Decent indication of an interested eel is an important requirement. I personally favour front mounted alarms coupled with butt indicators. Okay, there will be many ‘false bites’ as smaller eels hit ‘n spin into your bait, but clipped-up drop-off alarms WILL exaggerate deep hooking. I have hooked many twitchers when eeling and I’m convinced at least some of them would not have pulled line from the drop-off clip until the eel was deep hooked. Drop-off type alarms also make it to easy to fall into a deep sleep if you are that way inclined! My biggest eel this year came because I picked up the rod to check what I thought were bootlaces hitting the deadbait and just moving the butt indicator a little. You can sometimes tell this by holding the mainline tight to the bait. You can actually feel them spinning chunks off the bait, but this time it didn’t feel like bootlaces so I hit it. Result, one lip-hooked 5lb eel. Front mounted alarms like Delkims coupled with butt indicators tell a far better story than drop-off types, at least for eel fishing.

Two big eels for a young Paul from a midland’s reservoir – but he disowns the hat!
Dealing with them on the bank

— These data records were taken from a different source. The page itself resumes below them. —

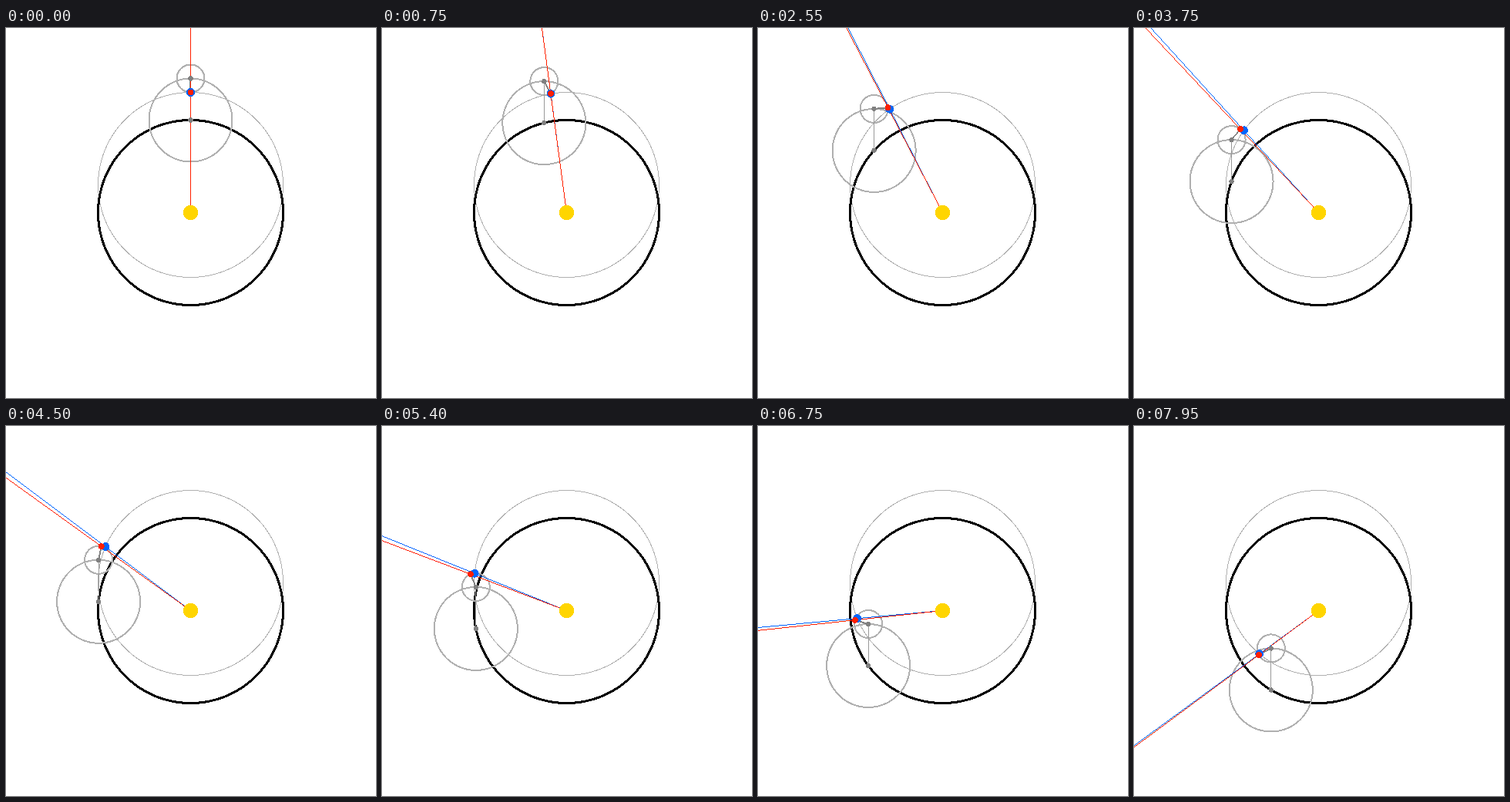
A matplotlib script for the animation above (8 s loop, 480 by 480 pixels).

```python
import numpy as np
import matplotlib.pyplot as plt
from matplotlib.animation import FuncAnimation
from matplotlib.colors import to_rgb

SIZE, DPI = 480, 96
SUN = np.array([239.5, 239.5])
R, ECC = 120, 36                   # deferent radius, eccentricity
R1, R2 = 1.5 * ECC, 0.5 * ECC      # epicycle radii
STEP = 2 * np.pi / 128
HOLD = 3                           # ticks per pose
TICKS, TICK_MS = 160, 50

RED, BLUE, GOLD = "#ff2000", "#0066ff", "#ffd500"
RING, ARM, HUB = "#b0b0b0", "#999999", "#808080"
UP = np.array([0, -1])

# Coordinates of the pixel centres, for hard-edged drawing.
X, Y = np.meshgrid(np.arange(SIZE) + 0.5, np.arange(SIZE) + 0.5)


def heading(angle):
    """Unit vector turned counterclockwise from straight up."""
    return np.array([-np.sin(angle), -np.cos(angle)])


def distance(center):
    return np.hypot(X - center[0], Y - center[1])


def disc(canvas, center, radius, color):
    canvas[distance(center) < radius] = to_rgb(color)


def ring(canvas, center, radius, color, width):
    offset = distance(center) - radius
    canvas[(offset >= -width / 2) & (offset < width / 2)] = to_rgb(color)


def segment(canvas, a, b, color, width=1):
    """Hard-edged line, its width measured across the steeper axis."""
    dx, dy = b - a
    px, py = X - a[0], Y - a[1]
    offset = (px * dy - py * dx) / max(abs(dx), abs(dy))
    along = (px * dx + py * dy) / (dx * dx + dy * dy)
    on_line = (offset >= -width / 2) & (offset < width / 2)
    canvas[on_line & (along >= 0) & (along <= 1)] = to_rgb(color)


def ray(canvas, planet, color):
    way = planet - SUN
    segment(canvas, SUN, SUN + 700 * way / np.hypot(*way), color)


def equant_planet(mean):
    """Point on the eccentric circle seen at a uniform angle from the equant."""
    reach = np.sqrt(R**2 - (ECC * np.sin(mean))**2) - ECC * np.cos(mean)
    return SUN + 2 * ECC * UP + reach * heading(mean)


backdrop = np.ones((SIZE, SIZE, 3))
ring(backdrop, SUN + ECC * UP, R, RING, 1)
ring(backdrop, SUN, R, "black", 3)


def paint(mean):
    c1 = SUN + R * heading(mean)
    c2 = c1 + R1 * UP
    red = c2 - R2 * heading(2 * mean)
    blue = equant_planet(mean)

    canvas = backdrop.copy()
    ring(canvas, c1, R1, RING, 2)
    ring(canvas, c2, R2, RING, 2)
    segment(canvas, c1, c2, ARM)
    segment(canvas, c2, red, HUB, 2)
    ray(canvas, blue, BLUE)
    ray(canvas, red, RED)
    disc(canvas, c1, 3.2, HUB)
    disc(canvas, c2, 3.2, HUB)
    disc(canvas, blue, 5.4, BLUE)
    disc(canvas, red, 4, RED)
    disc(canvas, SUN, 9.5, GOLD)
    return canvas


fig = plt.figure(figsize=(SIZE / DPI, SIZE / DPI), dpi=DPI, facecolor="white")
ax = fig.add_axes([0, 0, 1, 1])
ax.axis("off")
picture = ax.imshow(backdrop, aspect="auto", interpolation="nearest")


def update(tick):
    picture.set_data(paint(tick // HOLD * STEP))
    return [picture]


anim = FuncAnimation(fig, update, frames=TICKS, interval=TICK_MS,
                     repeat=True, repeat_delay=0, blit=False)
plt.show()
```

I suppose the part that puts a lot of anglers off eel fishing is the dealing with it after landing it. Friends of mine who are good anglers make no secret of the fact that they don’t fancy handling big snigs. But the fact is that a big eel is easier to handle than bootlaces. Years ago eelers actually used to cut a cross in the ground and lay the eel upside down in the groove to get rid of the devil in the fish! Of course there’s no need to cut a cross but holding the eel upside down for a while certainly calms it down a little. Apparently though, holding them this way for too long can damage them and cause death. I’ve never had it happen but just in case I only do it for the minimum time needed to unhook and/or photograph them.

As I said earlier, only try to remove the hook if it is easy to do so, use as small a hook as you can get away with. The eel has, in my opinion, more chance of survival if the hook is left alone if deep hooked. If you want to keep the eels you catch at night until daylight then they are happy enough in a decent keepnet.

Give it a go – catch the fish of mystery!

So if you fancy a change and you feel a water you fish has eel potential why not give the most mysterious fish in our waters a try? You never know, you may enjoy it. I know I do! No known fish, no named fish, more travelled than hump-back, garlic breathed carp, and probably uncaught before. And the bit that always excites me when I get a take – no idea how big the next one could be!

Feel free to ask for advice on the FM forum.